§ **Provided information**
== Segment start ==

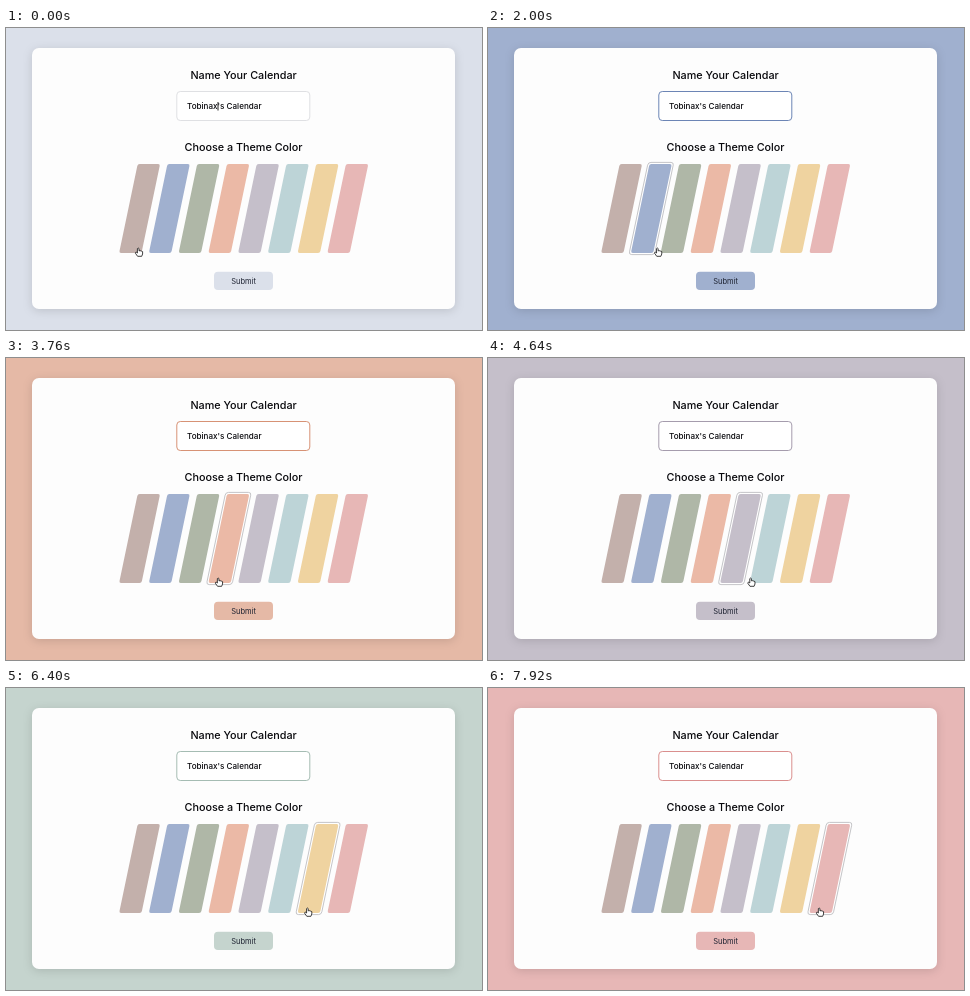
Recreate the animation shown at these times as an HTML page. Size 476 px wide and 302 px high, loop 8 s.

```html
<!DOCTYPE html>
<html lang="en">
<head>
<meta charset="utf-8">
<title>Calendar theme picker</title>
<style>
  html, body { margin: 0; width: 100%; height: 100%; overflow: hidden; }
  svg { display: block; width: 476px; height: 302px; font: 500 10.8px Inter, sans-serif; fill: #08080c; }
  .card { fill: #fdfdfd; filter: drop-shadow(0 2px 5px rgba(0, 0, 0, .13)); }
  .mid { text-anchor: middle; }
  .ring { fill: #fff; stroke: #b9b9bd; stroke-width: .8; }
</style>
</head>
<body>
<svg viewBox="0 0 476 302">
  <rect id="page" width="476" height="302"/>
  <rect class="card" x="26" y="20" width="423" height="261" rx="7"/>
  <text class="mid" x="237.6" y="50.8">Name Your Calendar</text>
  <rect id="field" x="170.8" y="63.5" width="133" height="29" rx="3.5" fill="#fff"/>
  <text x="181" y="81.2" font-size="8.1">Tobinax's Calendar</text>
  <path id="caret" d="M212 74v8.5" stroke="#222"/>
  <text class="mid" x="237.5" y="123.2">Choose a Theme Color</text>
  <g id="swatches"></g>
  <rect id="button" x="208" y="243.7" width="59" height="18.3" rx="4"/>
  <text class="mid" x="237.5" y="256" font-size="7.5" font-weight="400" fill="#1c2130">Submit</text>
  <path id="hand" fill="#fff" stroke="#111" stroke-width=".8" stroke-linejoin="round"
    d="M-1.6 1V-3.4Q-.8-4.6 0-3.4V-1.2L1.2-1.3 2.4-.9 3.6-.4V2L2.7 4.3H-1.4L-3.6 1.2Q-3.6 0-2.6.2Z"/>
</svg>
<script>
const LOOP = 8000, STEP = 80, FADE = 240, GAP = 29.75;
const $ = id => document.getElementById(id);
const rgb = hex => [1, 3, 5].map(i => parseInt(hex.slice(i, i + 2), 16));
const idle = rgb('#dbe0ea');
const colors = ['#c3b0ab', '#a0b0cf', '#afb7a7', '#ebb9a6',
                '#c5bfca', '#bdd4d7', '#efd3a0', '#e7b7b6'].map(rgb);
const clicks = [720, 1240, 2700, 3595, 4300, 4900, 6380, 6900];

const box = (grow, attrs) =>
  `<rect x="${-11.2 - grow}" y="${-44.5 - grow}" width="${22.4 + 2 * grow}" height="${89 + 2 * grow}" rx="${2 + grow / 2}" ${attrs}/>`;
$('swatches').innerHTML = colors.map((color, i) =>
  `<g transform="translate(${133.6 + GAP * i} 180.5) skewX(-11.8)">` +
  box(1.6, 'class="ring"') + box(0, `fill="rgb(${color})"`) + '</g>').join('');
const rings = document.querySelectorAll('.ring');

const clamp = p => Math.max(0, Math.min(1, p));
const lerp = (a, b, p) => a + (b - a) * p;
const mix = (a, b, p) => `rgb(${a.map((v, i) => Math.round(lerp(v, b[i], p)))})`;
const smooth = p => p * p * (3 - 2 * p);
const deepen = color => color.map(v => v - (255 - v) * .55);
const stopX = i => Math.max(133, 123.7 + GAP * i);

// The pointer crosses to the next swatch in the middle half of the wait
function pointerX(t, active) {
  if (active < 0 || active === colors.length - 1) return stopX(active);
  const wait = (t - clicks[active]) / (clicks[active + 1] - clicks[active]);
  return lerp(stopX(active), stopX(active + 1), smooth(clamp(wait * 2 - .5)));
}

function draw(t) {
  const active = clicks.filter(at => at <= t).length - 1;
  const color = colors[active] || idle, before = colors[active - 1] || idle;
  const p = active < 0 ? 1 : 1 - (1 - clamp((t - clicks[active]) / FADE)) ** 2;
  $('page').style.fill = $('button').style.fill = mix(before, color, p);
  $('field').style.stroke = active < 0 ? '#dfe0e3' : mix(deepen(before), deepen(color), p);
  $('caret').style.opacity = t < 320 ? 1 : 0;
  rings.forEach((ring, i) => ring.style.opacity = i === active ? 1 : 0);
  $('hand').setAttribute('transform', `translate(${pointerX(t, active)} 224)`);
}

const start = performance.now();
function tick() {
  const t = (performance.now() - start) % LOOP;
  draw(Math.floor(t / STEP) * STEP);
  requestAnimationFrame(tick);
}
tick();
</script>
</body>
</html>
```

== Segment end ==

§ **Task instructions**
Check each line of the entries, and copy the ones that contain "performance".

§ **Answer section**
const start = performance.now();
  const t = (performance.now() - start) % LOOP;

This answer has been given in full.